The Wall Street cheerleaders at CNBC would like you to believe new home sales surged to their highest level in more than 12 years in January. So you’ll all run out and buy housing stocks.
Before you bet the kids’ college fund, you better sit down and read the rest of this column. Because it’s all smoke and mirrors.
Times are still hard and things are not good.
On paper, we posted a seasonally adjusted, annualized sales rate of 764,000 new homes in January, according to the U.S. Department of Commerce. However, straight sales were just 57,000.
That’s how many homes were actually sold before the economists started cooking the books for the habitual liar in the White House.

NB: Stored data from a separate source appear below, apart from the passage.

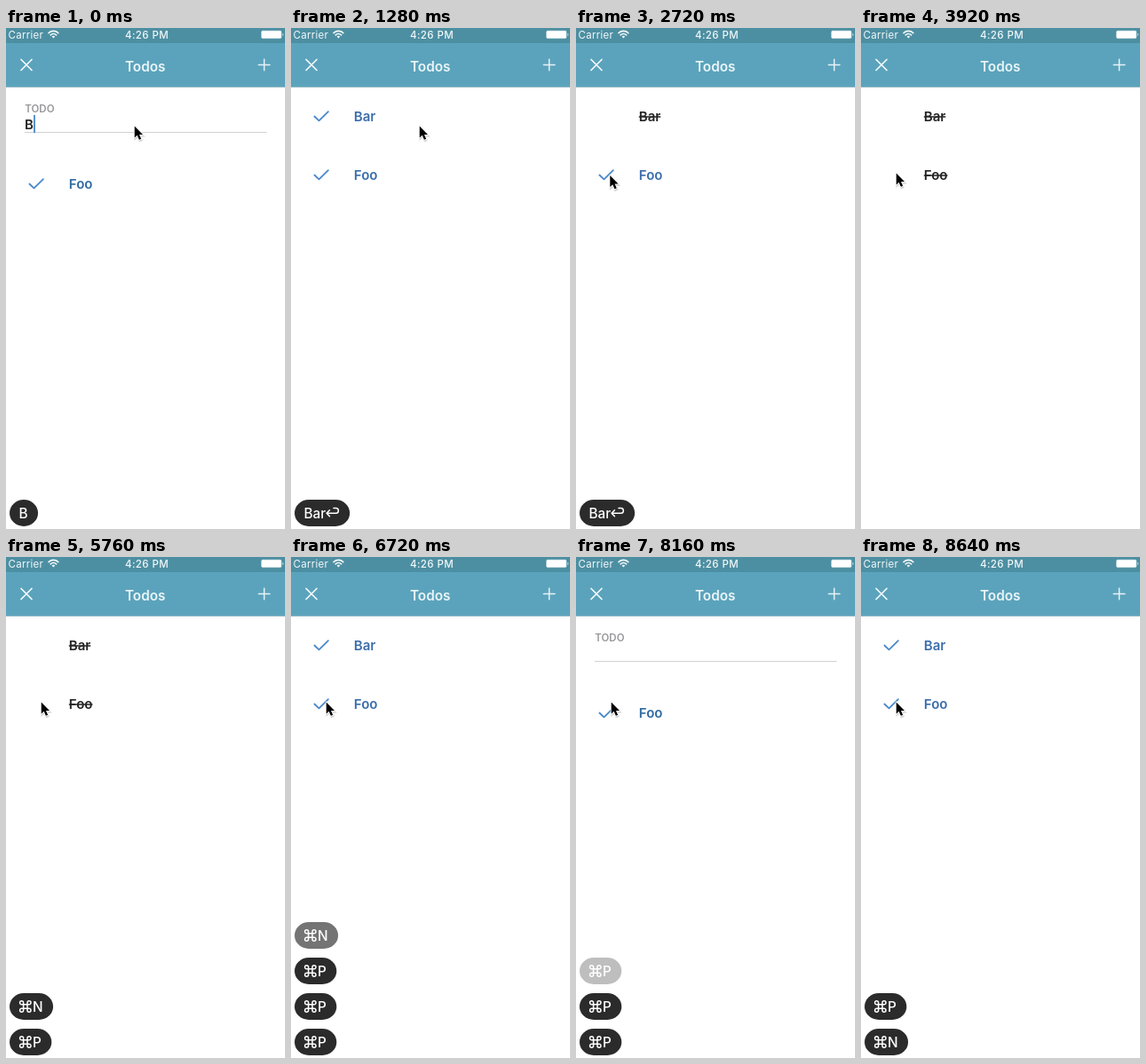
An HTML page that plays this animation: 314x564 px, repeating every 8.72 s.

```html
<!DOCTYPE html>
<html lang="en">
<head>
<meta charset="utf-8">
<title>Todos</title>
<style>
  html, body { margin: 0; width: 100%; height: 100%; overflow: hidden; background: #fff; }
  svg { display: block; }
  text { font-family: Inter, Roboto, "Liberation Sans", sans-serif; white-space: pre; }
  .status { font-size: 11.5px; fill: #f2f8fa; }
  .title { font-size: 15.3px; font-weight: 600; fill: #eaf5f8; }
  .label { font-size: 11.5px; font-weight: 600; fill: #98989b; }
  .item { font-size: 15px; font-weight: 600; }
  .done { fill: #242424; text-decoration: line-through; }
  .key { font-size: 15.3px; font-weight: 500; fill: #fff; }
  .line { fill: none; stroke-linecap: round; stroke-linejoin: round; }
</style>
</head>
<body>
<svg width="314" height="564" viewBox="0 0 314 564">
  <rect width="314" height="564" fill="#fff"/>
  <rect width="314" height="66" fill="#5ba3bc"/>
  <rect width="314" height="17" fill="#4d8fa2"/>
  <rect y="66" width="314" height="1" fill="#94bac6"/>

  <text class="status" x="2.5" y="11.5" letter-spacing=".3">Carrier</text>
  <path class="line" d="M48 5.6a7.6 7.6 0 0 1 10.8 0M50.2 7.9a4.5 4.5 0 0 1 6.4 0"
        stroke="#f2f8fa" stroke-width="1.6"/>
  <path d="M53.4 11.6l-1.8-1.9a2.6 2.6 0 0 1 3.6 0z" fill="#f2f8fa"/>
  <text class="status" x="134" y="11.5" font-weight="500" letter-spacing=".4">4:26 PM</text>
  <rect x="287.6" y="3.2" width="22.2" height="8.4" rx="1.3" fill="#fff"
        stroke="#fff" stroke-opacity=".45"/>
  <path d="M311.3 5.7a2 2 0 0 1 0 3.4z" fill="#fff" opacity=".8"/>

  <path class="line" d="M17 35.5l12 12M29 35.5l-12 12" stroke="#f4fafb" stroke-width="1.7"/>
  <text class="title" x="156.7" y="48.6" text-anchor="middle">Todos</text>
  <path class="line" d="M284.3 41.5h12.6M290.6 35.2v12.6" stroke="#e6f2f6" stroke-width="1.5"/>

  <g id="page"></g>
  <g id="keys"></g>
  <g id="pointer">
    <path d="M0 0V14L3.2 11.1L5.6 16.4L8 15.3L5.7 10.2H10Z" transform="translate(.6 1.6) scale(.93)"
          fill="#000" stroke="#000" stroke-width="2" opacity=".16"/>
    <path d="M0 0V14L3.2 11.1L5.6 16.4L8 15.3L5.7 10.2H10Z" transform="scale(.93)" fill="#000"
          stroke="#fff" stroke-width="1.8" stroke-linejoin="round" paint-order="stroke"/>
  </g>
</svg>

<script>
const LOOP = 8720, STEP = 80;
const BLUE = '#4a88ca';

// Screens: a string is the text in the input, an array says which todos are done.
const screens = [
  [0, 'B'], [320, 'Ba'], [400, 'Bar'],
  [880, [false, false]], [2320, [true, false]], [3120, [true, true]],
  [6160, [true, false]], [6560, [false, false]],
  [7360, ''], [8400, [false, false]]
];

// Pressed keys: start, label, and the time the label is replaced, if it is.
const presses = [
  [0, 'B', 320], [320, 'Ba', 400], [400, 'Bar', 880], [880, 'Bar↩'],
  [4800, '⌘N'], [5760, '⌘P'], [6160, '⌘P'], [6560, '⌘P'], [7360, '⌘P'], [8400, '⌘N']
];

// Pointer tip: time, x, y.
const path = [
  [1680, 144.7, 110.4], [1760, 141, 112], [1920, 95, 117], [2080, 48, 104],
  [2240, 36, 98], [2400, 35, 98], [2480, 35.5, 104], [2560, 37, 118],
  [2640, 38, 143], [2720, 38.3, 166], [2960, 35, 166.3], [3280, 34, 165.5],
  [3360, 34, 165.5], [3440, 35, 164.5], [3520, 37, 164], [3760, 37, 164],
  [3840, 38.5, 163.5], [3920, 39.7, 163.4]
];

const $ = id => document.getElementById(id);
const ruler = document.createElement('canvas').getContext('2d');

function widthOf(text, font) {
  ruler.font = font + ' Inter, Roboto, "Liberation Sans", sans-serif';
  return ruler.measureText(text).width;
}

function todo(name, y, done, color) {
  const text = `<text class="item${done ? ' done' : ''}" x="70.8" y="${y + 6}" fill="${color}">${name}</text>`;
  const check = `<path class="line" d="M26.4 ${y + .5}l5.1 4.8L41.9 ${y - 4.8}" stroke="${BLUE}" stroke-width="1.8"/>`;
  return done ? text : text + check;
}

function list([bar, foo]) {
  const color = '#3b6dab';
  return todo('Bar', 99, bar, color) + todo('Foo', 165, foo, color);
}

function form(text, caret) {
  const x = 21.2 + widthOf(text, '600 15px');
  return `<text class="label" x="21.3" y="94.8">TODO</text>
    <rect x="21" y="117" width="272.5" height="1" fill="#d2d2d4"/>
    <text class="item" x="21" y="113.6" fill="#242424">${text}</text>
    ${caret ? `<rect x="${x}" y="98" width="1.8" height="20" fill="${BLUE}"/>` : ''}
    ${todo('Foo', 175, false, '#2f6ba2')}`;
}

const icons = {
  '⌘': 'M5.1 -4.2A2 2 0 1 0 3.1 -2.2H11.5A2 2 0 1 0 9.5 -4.2V4.2A2 2 0 1 0 11.5 2.2H3.1A2 2 0 1 0 5.1 4.2Z',
  '↩': 'M4.3 -3.2L.9 .2L4.3 3.6M.9 .2H11.4A2.8 2.8 0 0 0 11.4 -5.4H8.8'
};

function pill(label, slot, opacity) {
  let x = 10.5, parts = '';
  for (const bit of label.match(/[⌘↩]|[^⌘↩]+/g)) {
    if (icons[bit]) {
      parts += `<path class="line" d="${icons[bit]}" transform="translate(${x} 15)" stroke="#fff" stroke-width="1.5"/>`;
      x += 15.5;
    } else {
      parts += `<text class="key" x="${x}" y="20.7">${bit}</text>`;
      x += widthOf(bit, '500 15.3px');
    }
  }
  return `<g transform="translate(4 ${531 - 40 * slot})" opacity="${opacity}">
    <rect width="${x + 11.5}" height="30" rx="16" ry="15" fill="#2b2b2b"/>${parts}</g>`;
}

function fade(age) {
  return age < 1920 ? 1 : age < 2000 ? .65 : age < 2080 ? .3 : 0;
}

function stack(t) {
  return presses
    .filter(([at, , end = LOOP]) => at <= t && t < end && fade(t - at) > 0)
    .reverse()
    .map(([at, label], slot) => pill(label, slot, fade(t - at)))
    .join('');
}

function tip(t) {
  const next = path.findIndex(p => p[0] > t);
  if (next === 0) return path[0].slice(1);
  if (next < 0) return path[path.length - 1].slice(1);
  const a = path[next - 1], b = path[next];
  const k = (t - a[0]) / (b[0] - a[0]);
  return [1, 2].map(i => a[i] + (b[i] - a[i]) * k);
}

function draw(t) {
  const screen = screens.filter(s => s[0] <= t).pop()[1];
  $('page').innerHTML = Array.isArray(screen) ? list(screen) : form(screen, t < 8000);
  $('keys').innerHTML = stack(t);
  $('pointer').setAttribute('transform', `translate(${tip(t)})`);
}

const start = performance.now();
let shown = -1;
function tick() {
  const t = Math.floor((performance.now() - start) % LOOP / STEP) * STEP;
  if (t !== shown) draw(shown = t);
  requestAnimationFrame(tick);
}
tick();
</script>
</body>
</html>
```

A monthly sales pace of 57,000 equals 684,000 annual sales over 12 months. That’s 35 percent less than the 1.054 million average for actual new home sales this country recorded each year from 2000 through 2006.
You know, before the housing bust precipitated The Great Recession our poor and middle class never recovered from?

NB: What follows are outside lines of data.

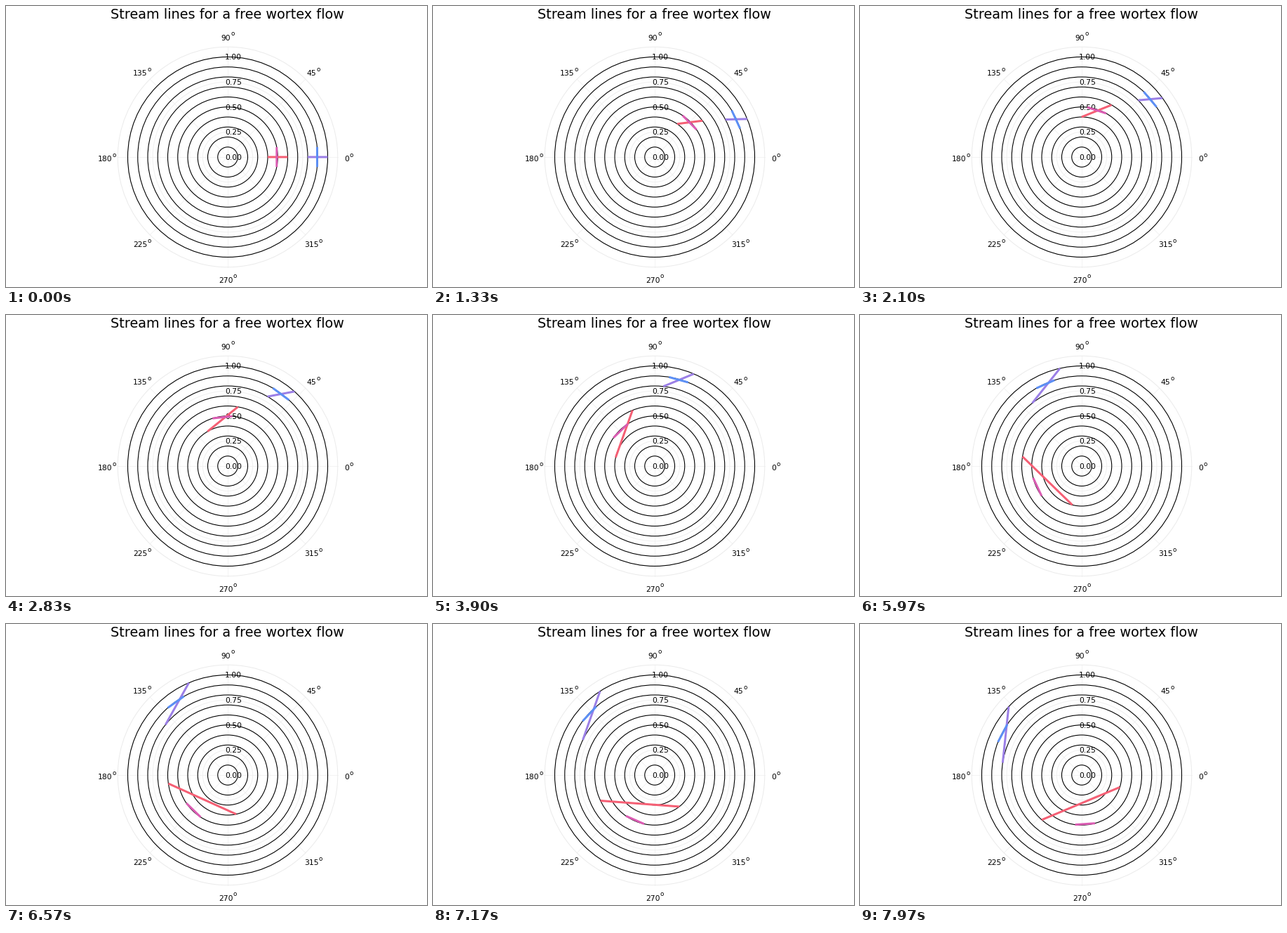
These frames come from a looping animation (600x400 px, 8 s). A matplotlib script:

```python
import numpy as np
import matplotlib.pyplot as plt
from matplotlib.animation import FuncAnimation
from matplotlib.patches import Circle

W, H, DPI = 600, 400, 100
FRAMES, LOOP = 240, 8000
CX, CY, UNIT = 316, 215, 142.5
RIM = 1.1 * UNIT
PT = 72 / DPI  # points per pixel
TICK, SUP = 10.8, 8.8

plt.rcParams["font.family"] = "DejaVu Sans"

fig = plt.figure(figsize=(W / DPI, H / DPI), dpi=DPI, facecolor="white")
ax = fig.add_axes([0, 0, 1, 1])
ax.set_xlim(0, W)
ax.set_ylim(H, 0)
ax.axis("off")


def polar(r, angle):
    return CX + r * np.cos(angle), CY - r * np.sin(angle)


def ring(r, color, width, z):
    ax.add_patch(Circle((CX, CY), r, fill=False, ec=color, lw=width * PT, zorder=z))


def label(x, y, text, size, ha="center"):
    ax.text(x, y, text, fontsize=size * PT, ha=ha, va="baseline",
            color="black", zorder=3)


def angle_label(deg):
    text = str(deg)
    x, y = polar(1.1 * RIM, np.radians(deg))
    digits = 0.636 * TICK * len(text)
    left = x - (digits + 0.612 * SUP) / 2
    label(left, y + 6.2, text, TICK, "left")
    label(left + digits, y - 0.4, "o", SUP, "left")


label(CX - 0.5, 18, "Stream lines for a free wortex flow", 19.3)

for deg in range(0, 360, 45):
    x, y = polar(RIM, np.radians(deg))
    ax.plot([CX, x], [CY, y], color="#f2f2f2", lw=0.9 * PT, zorder=1)
    angle_label(deg)

for tick in np.arange(0, 1.01, 0.25):
    if tick:
        ring(tick * UNIT, "#f0f0f0", 1, 1)
    label(CX + 0.05 * RIM, CY - tick * UNIT + 4, f"{tick:.2f}", TICK)
ring(RIM, "#ebebeb", 1, 1)

for k in range(1, 11):
    ring(k / 10 * UNIT, "black", 1.1, 4)

# Each bar: colour, radii of its two ends, starting angles of its two ends
BARS = [
    ("#f55f74", (0.4, 0.6), (0, 0)),
    ("#db5cb3", (0.5, 0.5), (-0.2, 0.2)),
    ("#9b7fe6", (0.8, 1.0), (0, 0)),
    ("#5c8ff5", (0.9, 0.9), (-1 / 9, 1 / 9)),
]
bars = []
for color, radii, start in BARS:
    line, = ax.plot([], [], color=color, lw=3 * PT, zorder=5,
                    solid_capstyle="butt", snap=False)
    bars.append((line, np.array(radii), np.array(start)))


def update(n):
    for line, r, start in bars:
        line.set_data(*polar(r * UNIT, start + 0.01 * n / r))
    return [line for line, _, _ in bars]


anim = FuncAnimation(fig, update, frames=FRAMES, interval=LOOP / FRAMES,
                     init_func=lambda: update(0), repeat=True, repeat_delay=0)
plt.show()
```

There were a lot fewer Americans to make those purchases, too.
Does that sound like good times to you?
Because it sounds like hard times to me. And I used to cover new home sales, and more than 20 other economic indicators, for Bloomberg News in Washington, D.C.
New home sales are not adjusted for population growth and the U.S. has 10 percent more potential buyers now than in 2007. Thanks to a 30 million person increase in our population to 327 million. That’s equivalent to adding the combined populations of Greece, Portugal and Sweden.
Ergo, we’d need to sell 10 percent more new homes just to match the sales pace before The Great Recession on a per person basis. And we’re down by 35 percent.
Still want to run out and buy housing stocks?
Housing sales are weakest when poor weather makes people stay inside more. Like in the winter.
Economists use something called “seasonal adjustments” to compensate for those variations. When a bad winter, like the one we had last year, is followed by a mild winter, like the one we’re having now, those adjustments inflate sales pretty egregiously.
Which is how 57,000 actual new home sales in January turned into an annual pace of 684,000, and then morphed into a seasonally adjusted annual pace of 764,000 – which is the highest level since July 2007. On paper.
If only it were true. Sadly, it’s not. In fact, it’s not even accurate by economic standards.
Workers need a living wage and job security to make the transition from renting to owning. They don’t have that in this country any more thanks to the rich jackasses on Wall Street.
The painful truth is we’re living through a period of unprecedented job destruction as billionaire scumbags level our faltering middle class with the impoverished workers of China and India.
All the lipstick in the world is not going to make that pig look any prettier.
We’re also killing at least 40 million of our 131 million full-time jobs over the next decade via automation.
So, what’s changed since 2008?
You are being misled.
We’re probably in a recession right now, and if you buy housing stocks at the start of a recession you’re probably going to be very sorry.